Records excerpted from a collection:
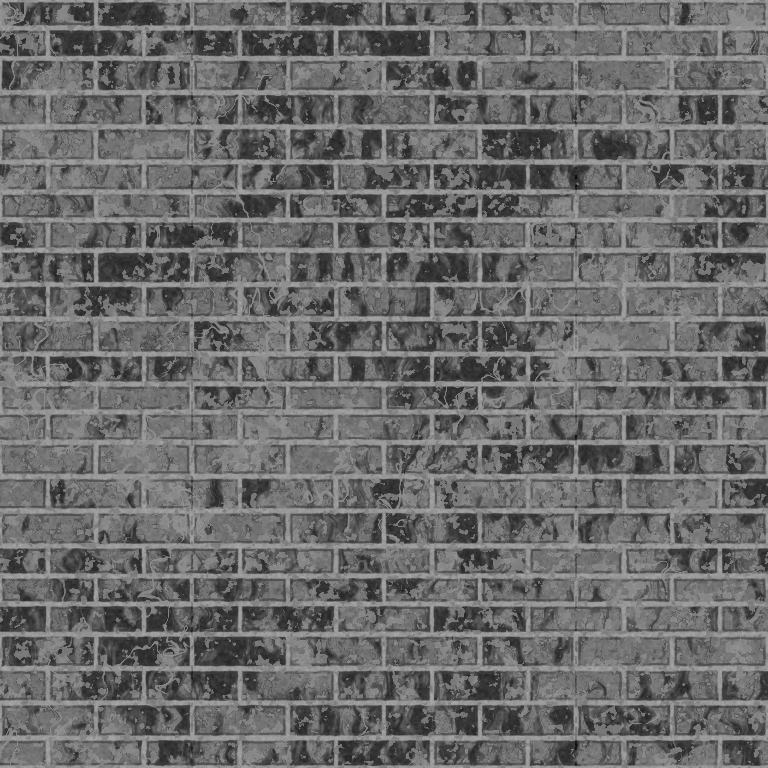
A Shadertoy shader for this texture:

```glsl
// Weathered grey brick wall in running bond, with dark streaks, pale bloom and veins.

const float TILES = 4.0;             // repeats across and down
const float BRICKS_PER_TILE = 2.0;   // bricks across one repeat
const int ROWS = 6;                  // courses in one repeat
const float ROW_EDGE[7] = float[7](0.0, 0.146, 0.304, 0.482, 0.661, 0.844, 1.0);
const vec2 JOINT_HALF = vec2(0.0027, 0.0032);
const float RIM_WIDTH = 0.0022;
const float EDGE_WOBBLE = 0.0022;
const float STAIN_LEVEL = 0.505;     // lower means more dark stain
const float BLOOM_LEVEL = 0.60;      // lower means more pale bloom

const float MORTAR = 0.605;
const float CLAY = 0.465;
const float STAIN_DEEP = 0.20;
const float STAIN_PALE = 0.37;
const float BLOOM = 0.62;
const float VEIN = 0.57;
const float RIM = 0.25;

float hash(vec2 p) {
    vec3 q = fract(vec3(p.xyx) * 0.1031);
    q += dot(q, q.yzx + 33.33);
    return fract((q.x + q.y) * q.z);
}

float noise(vec2 p) {
    vec2 i = floor(p), f = fract(p);
    f = f * f * (3.0 - 2.0 * f);
    return mix(mix(hash(i), hash(i + vec2(1, 0)), f.x),
               mix(hash(i + vec2(0, 1)), hash(i + vec2(1, 1)), f.x), f.y);
}

float fbm(vec2 p) {
    float sum = 0.0, amp = 0.533;
    for (int k = 0; k < 4; k++) {
        sum += amp * noise(p);
        p = mat2(1.6, 1.2, -1.2, 1.6) * p + 7.3;
        amp *= 0.5;
    }
    return sum;
}

// Streaks keep their axes, so they stay upright.
float streaks(vec2 p) {
    return 0.55 * noise(p) + 0.28 * noise(p * 2.1 + 5.7) + 0.17 * noise(p * 4.7 + 9.1);
}

void mainImage(out vec4 fragColor, in vec2 fragCoord) {
    vec2 uv = fragCoord / iResolution.xy;
    uv.y = 1.0 - uv.y;               // courses are counted from the top
    float px = 1.0 / iResolution.y;

    // Course, brick and distance to the brick border
    vec2 tile = uv * TILES;
    float ty = fract(tile.y);
    int row = 0;
    for (int k = 1; k < ROWS; k++) if (ty >= ROW_EDGE[k]) row = k;
    float bx = tile.x * BRICKS_PER_TILE + 0.5 * float(row % 2);
    float fx = fract(bx);
    vec2 brick = vec2(floor(bx), floor(tile.y) * float(ROWS) + float(row));
    vec2 gap = vec2(min(fx, 1.0 - fx) / BRICKS_PER_TILE,
                    min(ty - ROW_EDGE[row], ROW_EDGE[row + 1] - ty)) / TILES;
    gap -= JOINT_HALF;
    float edge = min(gap.x, gap.y) + EDGE_WOBBLE * (fbm(uv * 110.0) - 0.5);
    float inside = smoothstep(-px, px, edge);

    // Shared grain and per-brick variation
    float grain = 0.5 * noise(uv * 390.0) + 0.5 * noise(uv * 210.0 + 31.0);
    float tone = hash(brick + 11.0);
    vec2 seed = 40.0 * vec2(hash(brick + 3.0), hash(brick + 57.0));
    float patches = fbm(uv * 5.0 + 2.0);
    float rough = fbm(uv * 130.0 + 17.0);

    // Clay with fine mottling
    float shade = CLAY + 0.13 * (grain - 0.5) + 0.04 * (tone - 0.5);
    shade -= 0.10 * smoothstep(0.56, 0.64, rough);

    // Dark upright streaks with outlined borders
    vec2 warp = vec2(noise(uv * 60.0), noise(uv * 45.0 + 8.0));
    float field = streaks(uv * vec2(75.0, 30.0) + seed + 1.1 * warp);
    field += 0.85 * (patches - 0.5) + 0.24 * (tone - 0.5) + 0.16 * (rough - 0.5);
    float stain = smoothstep(-0.015, 0.015, field - STAIN_LEVEL);
    float depth = smoothstep(0.0, 0.22, field - STAIN_LEVEL);
    float dark = mix(STAIN_PALE, STAIN_DEEP, depth) + 0.13 * (grain - 0.5);
    shade = mix(shade, dark, stain);
    float contour = 1.0 - smoothstep(0.0, 0.016, abs(field - STAIN_LEVEL + 0.09));
    shade -= 0.10 * contour;

    // Pale bloom, strongest toward the lower border of a brick
    float low = smoothstep(0.4, 1.0, (ty - ROW_EDGE[row]) / (ROW_EDGE[row + 1] - ROW_EDGE[row]));
    float bloom = rough + 0.55 * (fbm(uv * 22.0 + 70.0) - 0.5) + 0.06 * low;
    bloom = smoothstep(BLOOM_LEVEL, BLOOM_LEVEL + 0.08, bloom);
    shade = mix(shade, BLOOM, 0.65 * bloom);

    // Broken dark rim
    float rim = 1.0 - smoothstep(0.3, 1.0, abs(edge - RIM_WIDTH) / RIM_WIDTH);
    shade = mix(shade, RIM, 0.65 * rim * smoothstep(0.35, 0.55, fbm(uv * 60.0 + 4.0)));

    // Mortar
    float mortar = MORTAR + 0.12 * (grain - 0.5) - 0.10 * smoothstep(0.55, 0.7, rough);
    shade = mix(mortar, shade, inside);

    // Thin pale veins in scattered areas
    float ridge = abs(fbm(uv * vec2(19.0, 11.0) + 0.5 * warp) - 0.5);
    float area = smoothstep(0.54, 0.60, fbm(uv * 6.0 + 43.0));
    shade = mix(shade, VEIN, 0.85 * area * (1.0 - smoothstep(0.008, 0.02, ridge)));

    // Faint broken seams between panels
    float seam = abs(fract(uv.x * 2.0) - 0.5) * 0.5;
    seam = 1.0 - smoothstep(0.0005, 0.0005 + px, seam);
    shade -= 0.12 * seam * step(0.5, noise(uv * vec2(1.0, 160.0)));

    fragColor = vec4(vec3(clamp(shade, 0.0, 1.0)), 1.0);
}
```
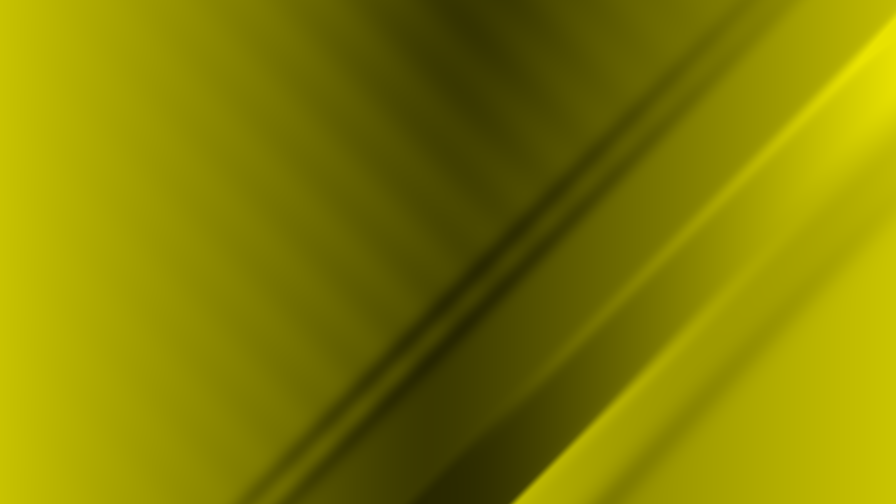
A WebGL 1 fragment shader for this background:

```glsl
precision highp float;
// Draws a yellow backdrop of soft diagonal panels with dark grooves and lit edges.

uniform vec2 u_resolution;

const vec3 YELLOW = vec3(1.0, 0.974, 0.0);

// Positions of the panel boundaries, measured as x - y in canvas heights.
const float GROOVE_UPPER = 0.486;
const float GROOVE_LOWER = 0.570;
const float EDGE_MIDDLE = 0.815;
const float EDGE_LOWER = 1.016;
const float FOLD = 1.195;

float bell(float offset, float width) {
    float q = offset / width;
    return exp(-q * q);
}

float softAbs(float v, float radius) {
    return sqrt(v * v + radius * radius);
}

float softStep(float offset, float width) {
    return smoothstep(-width, width, offset);
}

// Broad backdrop: a dark valley with faint crossing streaks.
float backdropTone(vec2 p) {
    float dx = p.x - 0.94;
    float slope = mix(0.58, 0.50, softStep(dx, 0.2));
    float tone = 0.235 + slope * softAbs(dx, 0.09);
    tone -= 0.07 * bell(dx + 0.04, 0.25) * smoothstep(0.5, 1.0, p.y);
    float streak = cos((p.x + p.y) * 6.28318 / 0.15);
    return tone + 0.011 * streak * bell(p.x - 0.85, 0.5);
}

float upperPanelTone(float x) {
    return 0.195 + 0.6 * softAbs(x - 0.85, 0.06);
}

// Steep ramp from near black to the brightest yellow.
float middlePanelTone(float x) {
    float dx = x - 0.95;
    float rise = 0.5 * (dx + softAbs(dx, 0.1));
    return min(0.14 + 0.92 * rise, 0.9);
}

float lowerPanelTone(float x) {
    float dx = x - 1.38;
    return 0.62 + 0.8 * dx * dx;
}

float cornerTone(float x) {
    return 0.60 + 0.40 * (x - 1.3);
}

// Darkening factor of a groove, strongest near the canvas centre.
float groove(float offset, float x) {
    return 1.0 - 0.42 * bell(offset, 0.030) * bell(x - 0.86, 0.5);
}

void main() {
    vec2 p = gl_FragCoord.xy / u_resolution.y;
    float d = p.x - p.y;

    // Panels, layered from upper left to lower right.
    float tone = backdropTone(p);
    tone = mix(tone, upperPanelTone(p.x), softStep(d - GROOVE_LOWER, 0.05));
    tone = mix(tone, middlePanelTone(p.x), softStep(d - EDGE_MIDDLE, 0.022));
    float blur = mix(0.012, 0.07, smoothstep(1.1, 1.75, p.x));
    tone = mix(tone, lowerPanelTone(p.x), softStep(d - EDGE_LOWER, blur));
    tone = mix(tone, cornerTone(p.x), softStep(d - FOLD, 0.04));

    // Grooves and the shaded fold.
    tone *= groove(d - GROOVE_UPPER, p.x) * groove(d - GROOVE_LOWER, p.x);
    float foldFade = mix(0.10, 0.03, smoothstep(1.2, 1.8, p.x));
    tone -= foldFade * bell(d - FOLD, 0.045);

    // Lit crests along the panel edges.
    float middleLit = smoothstep(0.88, 1.15, p.x);
    tone += 0.09 * middleLit * bell(d - EDGE_MIDDLE - 0.008, 0.022);
    float lowerLit = bell(p.x - 1.28, 0.25);
    tone += 0.07 * lowerLit * bell(d - EDGE_LOWER - 0.01, 0.025);

    gl_FragColor = vec4(YELLOW * clamp(tone, 0.0, 0.91), 1.0);
}
```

▶ _Exercise description_
Identify how many lines in the entries above contain the word "bell" and provide only that figure.

▶ _Response for this exercise_
8